What is required: Look through the records below, and copy out every line that holds the string "operator".

Material to process:
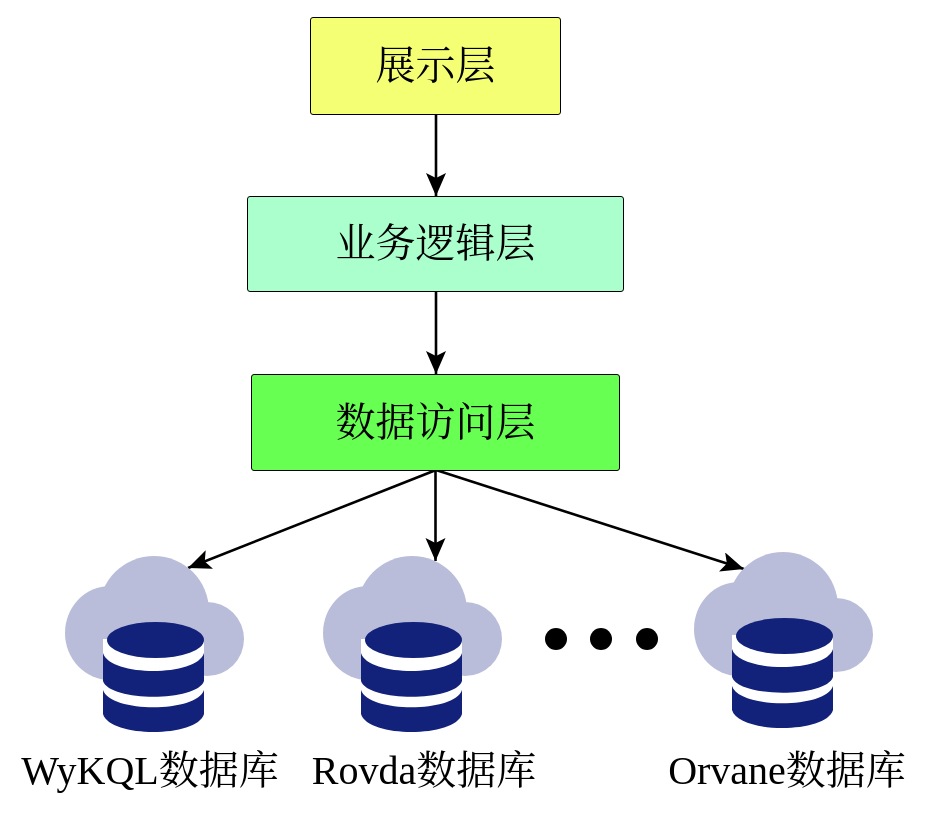
<!DOCTYPE html>
<html lang="zh-CN">
<head>
<meta charset="utf-8">
<title>分层架构图</title>
<style>
:root {
  --paper: #ffffff;
  --ink: #000000;
  --presentation: #f4ff74;
  --logic: #aaffcc;
  --access: #67ff52;
  --cloud: #b9bdd9;
  --disk: #12217a;
}
* { box-sizing: border-box; }
html, body { margin: 0; overflow: hidden; background: var(--paper); }
.diagram {
  position: relative;
  width: 939px;
  height: 813px;
  overflow: hidden;
  color: var(--ink);
  font: 300 40px/50px "Liberation Serif", "Noto Serif CJK SC", serif;
}
.drawing { position: absolute; inset: 0; display: block; }
.layer {
  position: absolute;
  display: flex;
  align-items: center;
  justify-content: center;
  border: 1.4px solid var(--ink);
  border-radius: 3px;
  white-space: nowrap;
}
.presentation { left: 310px; top: 17px; width: 251px; height: 98px; background: var(--presentation); }
.logic { left: 247px; top: 196px; width: 377px; height: 96px; background: var(--logic); }
.access { left: 251px; top: 374px; width: 369px; height: 97px; background: var(--access); }
.database {
  position: absolute;
  top: 746px;
  width: 270px;
  margin-left: -135px;
  text-align: center;
  white-space: nowrap;
}
.database.first { left: 150px; }
.database.second { left: 424px; }
.database.last { left: 787px; }
.arrows { fill: none; stroke: var(--ink); stroke-width: 2.6; }
.cloud { fill: var(--cloud); }
.gap { fill: var(--paper); }
.disk { fill: var(--disk); }
</style>
</head>
<body>
<main class="diagram">
  <svg class="drawing" width="939" height="813" viewBox="0 0 939 813" aria-hidden="true">
    <defs>
      <marker id="arrowhead" markerUnits="userSpaceOnUse" markerWidth="24" markerHeight="22" refX="23" refY="10" orient="auto">
        <path d="M23 10L0 0L5 10L0 20Z" fill="#000000"/>
      </marker>
      <g id="cloud-database">
        <g class="cloud">
          <circle cx="154" cy="611" r="55"/>
          <ellipse cx="110" cy="633" rx="45" ry="47"/>
          <circle cx="207" cy="639" r="37"/>
          <rect x="110" y="620" width="94" height="56"/>
        </g>
        <path class="gap" d="M103 639H204V714H103Z"/>
        <ellipse class="disk" cx="155.500" cy="640" rx="48.500" ry="18"/>
        <path class="disk" d="M103 653C110 677 197 677 204 653V681C197 702 110 702 103 681Z"/>
        <path class="disk" d="M103 690C110 713 197 713 204 690V714C197 738 110 738 103 714Z"/>
      </g>
    </defs>
    <g class="arrows">
      <path d="M436 114V196" marker-end="url(#arrowhead)"/>
      <path d="M436 291V374" marker-end="url(#arrowhead)"/>
      <path d="M436 470L188 568" marker-end="url(#arrowhead)"/>
      <path d="M435.500 470V561" marker-end="url(#arrowhead)"/>
      <path d="M436 470L744 569" marker-end="url(#arrowhead)"/>
    </g>
    <use href="#cloud-database"/>
    <use href="#cloud-database" x="258"/>
    <use href="#cloud-database" x="629" y="-4"/>
    <g class="more">
      <circle cx="556" cy="639" r="11"/>
      <circle cx="601" cy="639" r="11"/>
      <circle cx="647" cy="639" r="11"/>
    </g>
  </svg>

  <div class="layer presentation">展示层</div>
  <div class="layer logic">业务逻辑层</div>
  <div class="layer access">数据访问层</div>

  <div class="database first">WyKQL数据库</div>
  <div class="database second">Rovda数据库</div>
  <div class="database last">Orvane数据库</div>
</main>
</body>
</html>
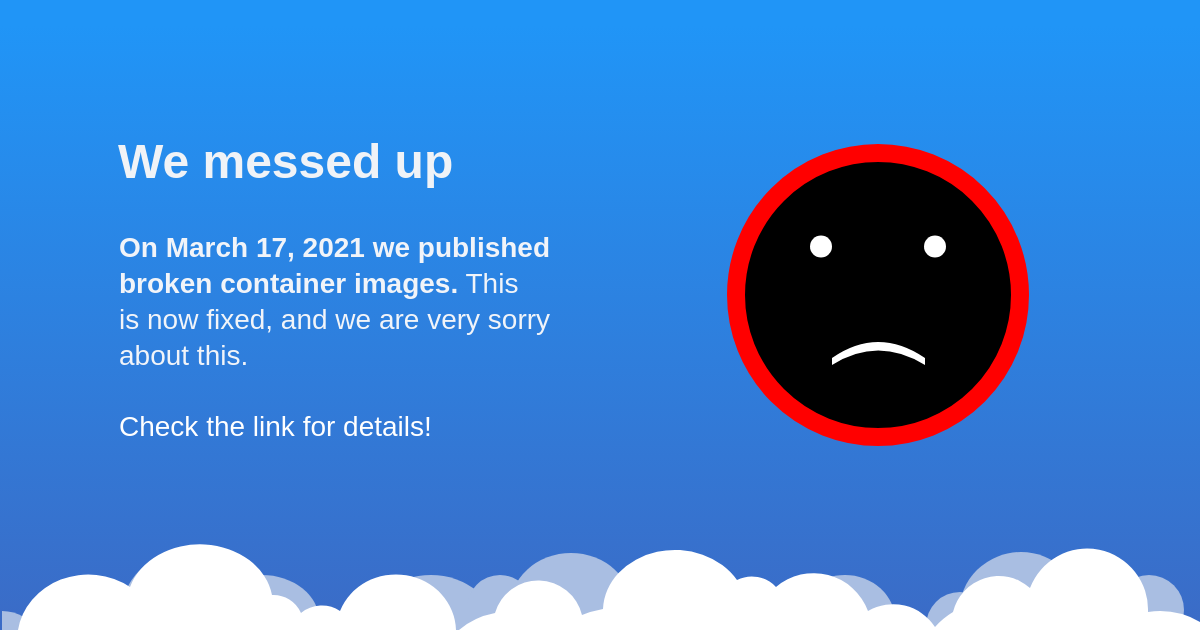
<!DOCTYPE html>
<html lang="en">
<head>
<meta charset="utf-8">
<title>We messed up</title>
<style>
  :root {
    --sky-top: #2095f7;
    --sky-bottom: #3b6bc6;
    --heading: #f0f3f7;
    --text: #f1f4f9;
    --white: #fff;
    --cloud-far: #a9bee2;
    --alert: #f00;
    --face: #000;
  }
  * { margin: 0; box-sizing: border-box; }
  body { width: 1200px; height: 630px; overflow: hidden; }
  .card {
    position: relative;
    display: grid;
    grid-template-columns: 727px 302px;
    align-items: start;
    width: 1200px;
    height: 630px;
    overflow: hidden;
    background: linear-gradient(var(--sky-top) 4%, var(--sky-bottom));
    font-family: "Liberation Sans", Arial, sans-serif;
    color: var(--text);
  }
  .message { padding: 134px 0 0 119px; }
  h1 {
    margin: 0 0 40px -1px;
    font-size: 48px;
    line-height: 56px;
    color: var(--heading);
  }
  p { font-size: 28px; line-height: 36px; white-space: nowrap; }
  .hint { margin-top: 35px; color: var(--white); }
  .sad-face { display: block; margin-top: 144px; width: 302px; height: 302px; }
  .clouds { position: absolute; left: 0; bottom: 0; width: 1200px; height: 90px; }
</style>
</head>
<body>
<main class="card">
  <section class="message">
    <h1>We messed up</h1>
    <p><strong>On March 17, 2021 we published<br>broken container images.</strong> This<br>is now fixed, and we are very sorry<br>about this.</p>
    <p class="hint">Check the link for details!</p>
  </section>

  <svg class="sad-face" viewBox="0 0 302 302" role="img" aria-label="Sad face">
    <circle cx="151" cy="151" r="142" fill="var(--face)" stroke="var(--alert)" stroke-width="18"/>
    <g fill="var(--white)">
      <circle cx="94" cy="102.5" r="11"/>
      <circle cx="208" cy="102.5" r="11"/>
      <path d="M105 214Q151 182 198 214V221Q151 192 105 221Z"/>
    </g>
  </svg>

  <svg class="clouds" viewBox="0 540 1200 90" aria-hidden="true">
    <g fill="var(--cloud-far)">
      <path d="M2 611Q14 611 24 617V630H2Z"/>
      <circle cx="180" cy="612" r="58"/>
      <ellipse cx="262" cy="620" rx="57" ry="45"/>
      <ellipse cx="431" cy="630" rx="65" ry="55"/>
      <circle cx="500" cy="608" r="33"/>
      <ellipse cx="571" cy="610" rx="62" ry="57"/>
      <rect x="440" y="605" width="190" height="25"/>
      <ellipse cx="845" cy="620" rx="50" ry="45"/>
      <circle cx="960" cy="626" r="34"/>
      <ellipse cx="1021" cy="613" rx="62" ry="61"/>
      <circle cx="1149" cy="610" r="35"/>
    </g>
    <g fill="var(--white)">
      <path d="M18 630A71 65 0 0 1 130 587A73 60 0 0 1 272 595A30 30 0 0 1 301 613A33 33 0 0 1 340 611A60 57 0 0 1 456 630Z"/>
      <path d="M459 630Q474 617 495 613A45 45 0 0 1 582 615Q592 611 603 609A72 61 0 0 1 737 580A33 33 0 0 1 776 587A58 58 0 0 1 868 611A50 50 0 0 1 935 627Q943 618 953 612A47 47 0 0 1 1030 588A61 61 0 0 1 1148 612Q1176 608 1200 622V630Z"/>
    </g>
  </svg>
</main>
</body>
</html>
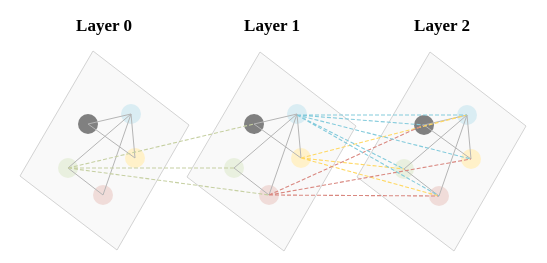
<!DOCTYPE html>
<html lang="en">
<head>
<meta charset="utf-8">
<title>Layered graph</title>
<style>
:root {
  --plane: #f9f9f9;
  --plane-edge: #d3d3d3;
  --edge: #b5b5b5;
  --node-black: #808080;
  --node-blue: #daedf3;
  --node-yellow: #fff1c9;
  --node-green: #e9f0df;
  --node-red: #f0dcd9;
  --link-green: #c6d0a2;
  --link-blue: #84cbdc;
  --link-yellow: #ffd863;
  --link-red: #d98880;
}
* { box-sizing: border-box; }
body { margin: 0; background: #fff; }
.diagram { position: relative; width: 547px; height: 263px; overflow: hidden; background: #fff; }
.layer-titles {
  display: grid;
  grid-template-columns: 166px 170px 170px;
  padding: 16px 0 0 21px;
}
.layer-titles h2 {
  margin: 0;
  font: bold 17px/20px "Liberation Serif", serif;
  text-align: center;
  color: #000;
}
.network { position: absolute; inset: 0; }
.plane { fill: var(--plane); stroke: var(--plane-edge); }
.edges { fill: none; stroke: var(--edge); }
.black { fill: var(--node-black); }
.blue { fill: var(--node-blue); }
.yellow { fill: var(--node-yellow); }
.green { fill: var(--node-green); }
.red { fill: var(--node-red); }
.links path { fill: none; stroke-width: 1.1; stroke-dasharray: 4 2; }
.from-green { stroke: var(--link-green); }
.from-blue { stroke: var(--link-blue); }
.from-yellow { stroke: var(--link-yellow); }
.from-red { stroke: var(--link-red); }
</style>
</head>
<body>
<main class="diagram">
  <header class="layer-titles">
    <h2>Layer 0</h2>
    <h2>Layer 1</h2>
    <h2>Layer 2</h2>
  </header>
  <svg class="network" width="547" height="263" viewBox="0 0 547 263" role="img" aria-label="Three graph layers with dashed links between their nodes">
    <defs>
      <polygon id="plane" class="plane" points="93,51 189,125 117,250 20,176"/>
      <g id="graph">
        <circle class="black" cx="88" cy="124" r="10"/>
        <circle class="blue" cx="131" cy="114" r="10"/>
        <circle class="yellow" cx="135" cy="158" r="10"/>
        <circle class="green" cx="68" cy="168" r="10"/>
        <circle class="red" cx="103" cy="195" r="10"/>
        <path class="edges" d="M131 114 88 124 135 158ZL68 168 103 195Z"/>
      </g>
    </defs>
    <g class="layers">
      <use href="#plane"/>
      <use href="#plane" x="167" y="1"/>
      <use href="#plane" x="337" y="1"/>
      <use href="#graph"/>
      <use href="#graph" x="166"/>
      <use href="#graph" x="336" y="1"/>
    </g>
    <g class="links">
      <path class="from-green" d="M68 168 254 124M68 168H234M68 168 269 195"/>
      <path class="from-yellow" d="M301 158 467 115M301 158 404 169M301 158 439 196"/>
      <path class="from-red" d="M269 195 424 125M269 195 471 159M269 195 439 196"/>
      <path class="from-blue" d="M297 115H467M297 115 424 125M297 115 471 159M297 115 404 169M297 115 439 196"/>
    </g>
  </svg>
</main>
</body>
</html>
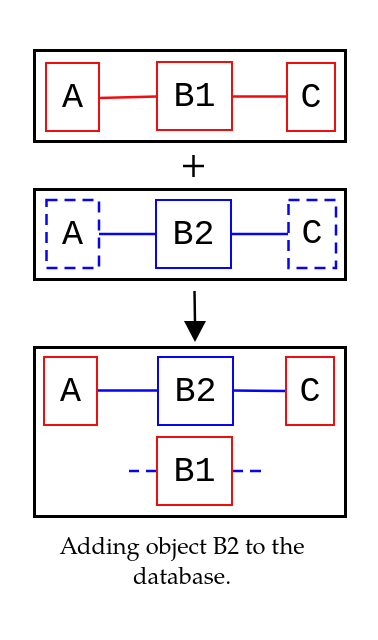
<!DOCTYPE html>
<html lang="en">
<head>
<meta charset="utf-8">
<title>Adding object B2 to the database</title>
<style>
  :root {
    --paper: #fff;
    --ink: #000;
    --stored: #f00d0d;
    --added: #0505f0;
  }
  * { box-sizing: border-box; margin: 0; }
  html, body { width: 378px; height: 640px; overflow: hidden; background: var(--paper); }
  .diagram { position: relative; width: 378px; height: 640px; color: var(--ink); }
  .panel { position: absolute; left: 33px; width: 314px; border: 3px solid var(--ink); }
  .panel-before { top: 49px; height: 94px; }
  .panel-change { top: 188px; height: 93px; }
  .panel-after { top: 346px; height: 172px; }
  .links { position: absolute; inset: 0; fill: none; stroke-width: 2.5; }
  .links .stored { stroke: var(--stored); }
  .links .added { stroke: var(--added); }
  .links .operator { stroke: var(--ink); }
  .links .arrowhead { fill: var(--ink); }
  .dashed { stroke-dasharray: 11 7; }
  .node {
    position: absolute;
    display: flex; align-items: center; justify-content: center;
    height: 70px; padding-top: 2px;
    font: 35px/1 "Liberation Mono", monospace;
    border: 2.5px solid transparent;
  }
  .node.stored { border-color: var(--stored); }
  .node.added { border-color: var(--added); }
  .a { width: 55px; }
  .b { width: 77px; }
  .c { width: 50px; }
  .caption {
    position: absolute; left: 22px; top: 534px; width: 320px;
    font: 23.7px/30px "TeX Gyre Pagella", serif;
    text-align: center;
  }
</style>
</head>
<body>
<main class="diagram">
  <div class="panel panel-before"></div>
  <div class="panel panel-change"></div>
  <div class="panel panel-after"></div>

  <svg class="links" width="378" height="640" viewBox="0 0 378 640" aria-hidden="true">
    <path class="stored" d="M99 98L157 96.5M232 96.5H288"/>
    <path class="operator" d="M183 166H204M193.5 155V177"/>
    <g class="added">
      <path d="M99 234H156M230 234H288"/>
      <rect class="dashed" x="46.5" y="200" width="52.5" height="68"/>
      <rect class="dashed" x="288.5" y="200" width="47.5" height="68"/>
    </g>
    <path class="operator" d="M194.5 291L195 323"/>
    <polygon class="arrowhead" points="184,321 206,321 195,342"/>
    <path class="added" d="M97 390.5H158M232 390.5L286 391"/>
    <path class="added dashed" d="M157 471H129M232 471H262"/>
  </svg>

  <div class="node stored a" style="left:45px;top:62px">A</div>
  <div class="node stored b" style="left:156px;top:61px">B1</div>
  <div class="node stored c" style="left:286px;top:62px">C</div>

  <div class="node a" style="left:45px;top:199px">A</div>
  <div class="node added b" style="left:155px;top:199px">B2</div>
  <div class="node c" style="left:287px;top:198px">C</div>

  <div class="node stored a" style="left:43px;top:356px">A</div>
  <div class="node added b" style="left:157px;top:356px">B2</div>
  <div class="node stored c" style="left:285px;top:356px">C</div>
  <div class="node stored b" style="left:156px;top:436px">B1</div>

  <p class="caption">Adding object B2 to the<br>database.</p>
</main>
</body>
</html>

Response:
  .links .operator { stroke: var(--ink); }
    <path class="operator" d="M183 166H204M193.5 155V177"/>
    <path class="operator" d="M194.5 291L195 323"/>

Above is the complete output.